certain drugs and give needle injections into the eye and use

local or regional anesthetics in performing surgery — and, if

desired, bring in an anesthesiologist for certain procedures,

It would also give the State Optometry Board newfound authority to

define an optometrist’s scope of practice, including surgery.

Hoffman says there is a need to expand services to optometrists in many rural areas of the state where there are no practicing

ophthalmologists.

Optometrists in Oklahoma and Kentucky can perform some surgeries. Other states are considering legislation that would give

optometrists the ability to perform procedures that have been the domain of opthalmologists.

Ophthalmologists counter that their rigor and length of training prepare them better for surgical procedures and to properly

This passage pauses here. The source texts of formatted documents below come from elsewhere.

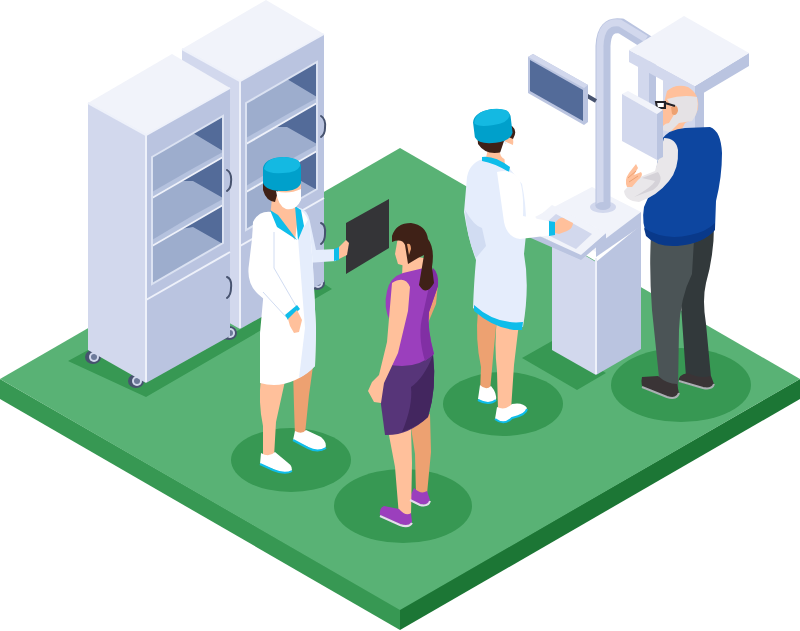
<!DOCTYPE html>
<html lang="en">
<head>
<meta charset="utf-8">
<title>Isometric X-ray room</title>
<style>
:root{--floor:#59b275;--floor-dark:#379853;--floor-deep:#1c7635;--shade:#379853;--top:#f1f3fa;--side:#d2d8ed;--front:#bac4e0;--edge:#eef1fa;--glass:#9dadcd;--glass-dark:#536b99;--shelf:#b5c2de;--metal:#47536f;--coat:#fff;--coat-shade:#e5edfc;--cyan:#0fbdea;--cap:#00a0cb;--cap-top:#14b9e2;--skin:#ffc09b;--skin-dark:#eda171;--hair:#3f2117;--purple:#9b3fbd;--skirt:#573579;--vest:#0d46a0;--trouser:#4b5456}
html,body{margin:0;background:#fff;overflow:hidden}
svg{display:block}
.top{fill:var(--top)}.side{fill:var(--side)}.front{fill:var(--front)}
.coat{fill:var(--coat)}.coat-shade{fill:var(--coat-shade)}.cyan{fill:var(--cyan)}
.skin{fill:var(--skin)}.skin-dark{fill:var(--skin-dark)}.hair{fill:var(--hair)}
.cap{fill:var(--cap)}.cap-top{fill:var(--cap-top)}
.shade{fill:var(--shade)}.edge{fill:none;stroke:var(--edge);stroke-width:2}
.handle{fill:none;stroke:var(--metal);stroke-width:2;stroke-linecap:round}
</style>
</head>
<body>
<svg width="800" height="631" viewBox="0 0 800 631" role="img" aria-label="Isometric X-ray room with two nurses, two patients, cabinets and a scanner">
<defs>
<g id="wheel"><ellipse rx="8" ry="7" fill="#47536f"/><ellipse cx="1" rx="5" ry="5" fill="#d2d8ed"/><ellipse cx="1" rx="3" ry="3" fill="#6d7a9a"/></g>
<g id="cabinet">
<path class="side" d="M88 103L146 135V383L88 350Z"/>
<path class="front" d="M146 135L230 88V336L146 383Z"/>
<path class="top" d="M88 103L172 54L230 88L146 135Z"/>
<path class="edge" d="M88 103L146 135L230 88M146 135V382M146 300L230 252"/>
<path fill="#9dadcd" d="M152 157L223 116V243L152 284Z"/>
<path fill="#536b99" d="M193 133L223 116V151ZM182 181L223 157V198L193 181ZM181 229L223 205V244L193 227Z"/>
<path fill="#b5c2de" d="M152 192L192 169L223 152V156L152 197ZM152 240L192 216L223 199V204L152 245Z"/>
<path class="edge" d="M152 198L223 157M152 246L223 205"/>
<path fill="none" stroke="#dbe2f2" stroke-width="2" d="M152 157L223 116V243L152 284Z"/>
<path class="handle" d="M227 170Q232 173 231 182Q231 188 227 191M227 277Q232 279 231 288Q231 295 227 298"/>
</g>
<g id="nurse-cap"><path class="cap" d="M-19-9Q-17-19 1-20Q17-19 19-11V6Q16 14 1 14Q-16 14-19 6Z"/><path class="cap-top" d="M-18-8Q-16-20 2-20Q20-19 18-11Q15-4 1-4Q-14-3-18-8Z"/></g>
</defs>

<g id="floor">
<path fill="var(--floor-dark)" d="M0 379L400 609V630L0 399Z"/>
<path fill="var(--floor-deep)" d="M800 379L400 609V630L800 399Z"/>
<path fill="var(--floor)" d="M400 148L800 379L400 610L0 379Z"/>
</g>

<g id="floor-shadows" class="shade">
<path d="M68 361L90 349L146 381L230 334L239 330L320 281L332 289L146 397Z"/>
<path d="M522 358L552 341L606 373L577 390Z"/>
<ellipse cx="291" cy="460" rx="60" ry="32"/>
<ellipse cx="403" cy="506" rx="69" ry="37"/>
<ellipse cx="503" cy="404" rx="60" ry="32"/>
<ellipse cx="681" cy="385" rx="70" ry="37"/>
</g>

<g id="cabinets">
<use href="#wheel" x="229" y="333"/><use href="#wheel" x="317" y="283"/>
<use href="#cabinet" x="94" y="-54"/>
<use href="#wheel" x="93" y="357"/><use href="#wheel" x="136" y="381"/><use href="#wheel" x="222" y="333"/>
<use href="#cabinet"/>
</g>

<g id="scanner-stand">
<path class="side" d="M552 236L596 262V375L552 350Z"/>
<path class="front" d="M596 262L641 225V349L596 375Z"/>
<path class="top" d="M535 217L592 187L641 212V222L596 252Z"/>
<path class="front" d="M641 212V226L596 257V246Z"/>
<path class="edge" d="M596 258V374"/>
<path class="front" d="M524 229L581 254L606 233V239L581 260L524 235Z"/>
<path class="top" d="M524 229L552 205L606 233L581 255Z"/>
<path class="side" d="M538 230L556 214L592 234L576 249Z"/>
<ellipse cx="603" cy="207" rx="13" ry="6" fill="#d2d8ed"/>
<path fill="none" stroke="#bac4e0" stroke-width="15" d="M603 206V46Q604 23 621 26L648 43"/>
<path fill="none" stroke="#d2d8ed" stroke-width="7" d="M600 207V46Q601 20 620 23L646 39"/>
<ellipse cx="603" cy="206" rx="7.500" ry="4" fill="#bac4e0"/>
<path fill="none" stroke="#47536f" stroke-width="4" d="M584 94L596 101"/>
<path class="front" d="M528 57L533 54L588 85V122L584 125L528 93Z"/>
<path fill="#d2d8ed" d="M528 57L533 54L588 85L584 88Z"/>
<path fill="#536b99" d="M530 60L583 90V121L530 91Z"/>
</g>

<g id="scanner-head">
<path class="side" d="M638 55H649V108L638 102Z"/>
<path class="front" d="M649 60H656V106H649ZM695 90L704 85V140H695Z"/>
<path fill="#d2d8ed" d="M663 80L695 96V140H663Z"/>
<path class="side" d="M629 50L695 86V98L629 62Z"/>
<path class="front" d="M695 86L749 53V66L695 98Z"/>
<path class="top" d="M629 50L684 16L749 53L695 86Z"/>
</g>

<g id="elderly-patient">
<path fill="#32393b" d="M674 230L714 226Q714 255 706 283Q702 300 706 324L711 377Q699 384 686 377L681 305Z"/>
<path fill="#3a3436" d="M688 373Q699 379 711 376L714 384Q711 390 702 388L679 382Q677 375 688 373Z"/>
<path fill="var(--trouser)" d="M651 235L694 240L692 274Q680 298 679 330L678 388Q671 394 660 387L652 310Q649 270 651 235Z"/>
<path fill="#3a3436" d="M658 376Q667 384 677 384L679 393Q677 399 667 397L645 389Q640 386 642 377Z"/>
<path fill="none" stroke="#aab0b3" stroke-width="2" d="M642 387L667 397Q677 400 679 393M679 381L703 388Q712 390 714 384"/>
<path class="skin" d="M667 91Q676 83 688 87Q700 94 698 109Q695 119 685 123L681 131H668L664 126Q660 127 661 118L658 116L663 107Z"/>
<path fill="#e5e2e5" d="M667 99Q683 94 697 97Q700 112 692 121L679 123L670 132L662 130Q662 124 669 123L675 113L671 106Z"/>
<path class="skin-dark" d="M671 107Q678 103 678 111Q676 117 672 114Z"/>
<path fill="none" stroke="#242126" stroke-width="2" d="M656 102H665V108H657ZM665 103L675 106"/>
<path fill="var(--vest)" d="M661 140Q669 129 685 128L710 127Q721 131 722 153Q722 177 716 201L715 229Q707 240 688 244Q662 249 648 237Q641 224 644 207Q651 193 655 178Z"/>
<path fill="#09398a" d="M644 228Q664 241 690 235Q706 232 715 223V230Q703 244 677 246Q656 247 646 236Z"/>
<path fill="#e9e7ea" d="M664 138Q676 138 678 150Q679 169 669 181Q657 196 639 202Q625 201 624 191L635 179L655 171Z"/>
<path fill="#d5d2d8" d="M642 178L658 172Q665 181 653 190L634 197Q652 187 655 181Z"/>
<path class="skin" d="M627 187Q624 180 629 173L636 164L638 168L634 175L641 172Q644 175 638 180L632 187Z"/>
<path fill="none" stroke="#eda171" d="M628 178L636 171M629 182L638 176"/>
</g>

<g id="detector-panel">
<path class="top" d="M622 94L628 91L663 110L657 114Z"/>
<path class="side" d="M622 94L657 114V160L622 141Z"/>
<path class="front" d="M657 114L663 110V157L657 160Z"/>
</g>

<g id="nurse-at-console">
<path class="skin-dark" d="M478 310L497 316L493 358L490 391L480 393L481 367Q475 340 478 310Z"/>
<path class="coat" d="M480 385Q486 391 491 386Q497 393 496 400Q489 406 478 399Z"/>
<path class="skin" d="M497 318L519 323L514 365L511 410H498L497 371Q494 345 497 318Z"/>
<path class="coat" d="M497 407Q505 411 512 404Q523 402 527 408Q526 415 512 418Q504 426 495 419Z"/>
<path fill="none" stroke="#0fbdea" stroke-width="2" d="M478 400Q489 406 496 400M495 419Q504 426 512 418Q526 415 527 409"/>
<path class="skin" d="M489 143L504 151L505 167L486 158Z"/>
<path class="coat-shade" d="M467 177Q470 161 487 158L510 169L522 184Q529 218 524 254Q530 286 523 327Q499 328 473 308Q474 281 476 260Q468 239 464 212Z"/>
<path class="cyan" d="M474 305Q496 325 523 322L522 330Q497 331 474 311ZM482 157Q494 155 510 167L509 172Q494 163 482 161Z"/>
<path fill="#d1dcf2" d="M465 210Q474 226 482 228L486 246L476 258Q467 239 465 210Z"/>
<path class="coat" d="M497 172Q513 168 520 181Q524 194 523 216L553 222V235L520 239Q507 237 504 222Z"/>
<path class="cyan" d="M549 221L555 222V235L549 236Z"/>
<path class="skin" d="M555 223Q561 215 565 219L573 223Q573 228 567 231L559 234L555 233Z"/>
<path class="skin" d="M500 132L512 134Q515 143 511 153Q504 161 498 153Z"/>
<path class="hair" d="M477 130L512 126Q518 131 513 139L506 136L502 152Q486 156 478 144Z"/>
<path class="coat" d="M504 141L513 145Q515 155 508 160Q501 159 500 153Z"/>
<path fill="none" stroke="#d9e4f6" d="M502 137L506 144"/>
<use href="#nurse-cap" x="493" y="129" transform="rotate(-7 493 129)"/>
</g>

<g id="nurse-with-xray">
<path class="skin-dark" d="M293 369L314 359L309 395L305 434L295 437L294 406Z"/>
<path class="coat" d="M295 431Q302 435 306 430L321 437Q328 443 325 449Q316 453 308 447L293 440Z"/>
<path class="skin" d="M261 377L285 381L276 422L274 457L263 458L263 426Q258 403 261 377Z"/>
<path class="coat" d="M261 453Q269 458 275 452L287 462Q294 467 291 472Q282 475 273 469L260 464Z"/>
<path fill="none" stroke="#0fbdea" stroke-width="2" d="M260 464L273 470Q285 475 292 471M293 440L308 448Q318 453 326 448"/>
<path fill="#343437" d="M346 223L389 199V248L346 274Z"/>
<path class="skin" d="M272 198L296 202L301 235L291 241L270 218Z"/>
<path class="coat-shade" d="M297 207Q308 209 310 222L316 250L336 249V261L307 263L299 244Z"/>
<path class="cyan" d="M334 249L339 247V260L334 261Z"/>
<path class="skin" d="M339 247L346 240L349 243L347 255L339 259Z"/>
<path class="coat" d="M253 222Q259 210 272 212L295 240L299 209Q309 215 310 229L313 267L316 330L315 366Q289 391 260 383Q260 350 260 333L264 289Q250 263 253 222Z"/>
<path class="coat-shade" d="M298 238L309 218L313 267L316 330L315 366Q308 374 299 378L305 328Z"/>
<path class="cyan" d="M270 210L278 215L297 240L277 227ZM295 206L301 210L304 226L298 240Z"/>
<path class="coat" d="M254 222Q267 216 273 231L274 268L297 307L286 318L258 294Q246 283 249 264Z"/>
<path fill="none" stroke="#d1dcf2" d="M274 232V268L296 306M263 292L286 317"/>
<path class="cyan" d="M285 315L297 305L300 309L288 320Z"/>
<path class="skin" d="M288 319L297 310L302 320L299 332L294 333L290 326Z"/>
<path class="skin" d="M275 183H301V196Q296 211 285 208L274 201Z"/>
<path class="hair" d="M263 176L300 181L279 188L275 202Q266 201 263 190Z"/>
<path class="coat" d="M276 191Q288 195 301 189V200Q296 211 286 209Q278 206 276 191Z"/>
<use href="#nurse-cap" x="282" y="177"/>
</g>

<g id="standing-patient">
<path class="skin-dark" d="M410 421L430 414L431 452L427 494L416 495L415 454Z"/>
<path fill="var(--purple)" d="M414 488Q421 495 427 491L430 500Q428 506 420 504L409 499Z"/>
<path class="skin" d="M388 430L411 428L412 463L411 516L399 516L395 467Z"/>
<path fill="var(--purple)" d="M399 509Q406 517 411 513L412 522Q409 527 400 524L380 515Q379 508 384 506Z"/>
<path fill="none" stroke="#e7dcee" stroke-width="2" d="M380 516L400 525Q409 528 412 523M410 500L420 505Q428 507 430 501"/>
<path class="skin-dark" d="M428 276Q437 271 438 284L436 304L428 323Z"/>
<path fill="var(--skirt)" d="M386 354L433 354Q437 388 428 417Q408 436 385 435L380 397Z"/>
<path fill="#43265f" d="M433 355Q437 388 428 417Q419 426 402 432Q413 406 411 387Q424 378 433 355Z"/>
<path class="skin" d="M403 255L424 258L423 276L402 276Z"/>
<path fill="var(--purple)" d="M387 291Q390 277 403 273L428 267Q439 271 438 286L429 312Q427 328 434 354Q415 371 386 364L390 321Q383 307 387 291Z"/>
<path fill="#812fa4" d="M433 268Q439 273 438 286L429 312Q427 328 434 354L425 361Q417 335 423 314Z"/>
<path class="skin" d="M392 283Q405 275 410 287L408 311L398 353L384 383L381 403L374 402L368 391L372 382L379 375L387 342Z"/>
<path class="skin" d="M398 237L418 242L420 261L409 267L398 264L395 254Z"/>
<path class="hair" d="M392 236Q396 223 411 223Q426 225 428 239Q435 248 432 267L434 283Q426 297 419 285L424 255L418 258L408 264L405 245Q402 238 392 242Z"/>
<path class="skin-dark" d="M407 244Q411 243 411 249L409 255Z"/>
</g>
</svg>
</body>
</html>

dispense drugs that include narcotics.

In opposing the bill, the American Academy of Ophthalmology has said, “Surgery involves more than performing procedures; it

includes deciding who does and does not need to have a procedure done, involves patient education and requires the ability

to identify and manage complications.”

The academy says the bill substitutes an optometry school program ... ‘‘for current physician-training standards requiring

thousands of hours of medical education, clinical and surgical experience and other training.”

Ophthalmologists also believe their oversight board, the Louisiana State Board of Medical Examiners, is better equipped to

handle issues than the State Optometry Board.

The House Committee for Health and Welfare approved the bill 12-7 last week. It is scheduled for debate on the House floor

Tuesday.

While both optometrists and ophthalmologists have already button-holed their state legislators and employed lobbyists to make

their points, it’s likely consumers have yet to weigh in. They now have a little more than 24 hours to contact their state

representatives to let their feelings be known.

Eyesight, arguably, is the greatest

sense for humans. Very few of us go through life without having to have

some sort of correction

for this precious gift.

We believe the best fate for HB 527 is for it to be tabled and the issue be given greater study by a reputable, neutral party

before such a dramatic sea-change in who performs certain eye procedures in Louisiana takes place.

• • •

This editorial was written by a member of the American Press Editorial Board. Its content reflects the collaborative opinion of the Board, whose members include Bobby Dower, Jim Beam, Crystal Stevenson and Donna Price.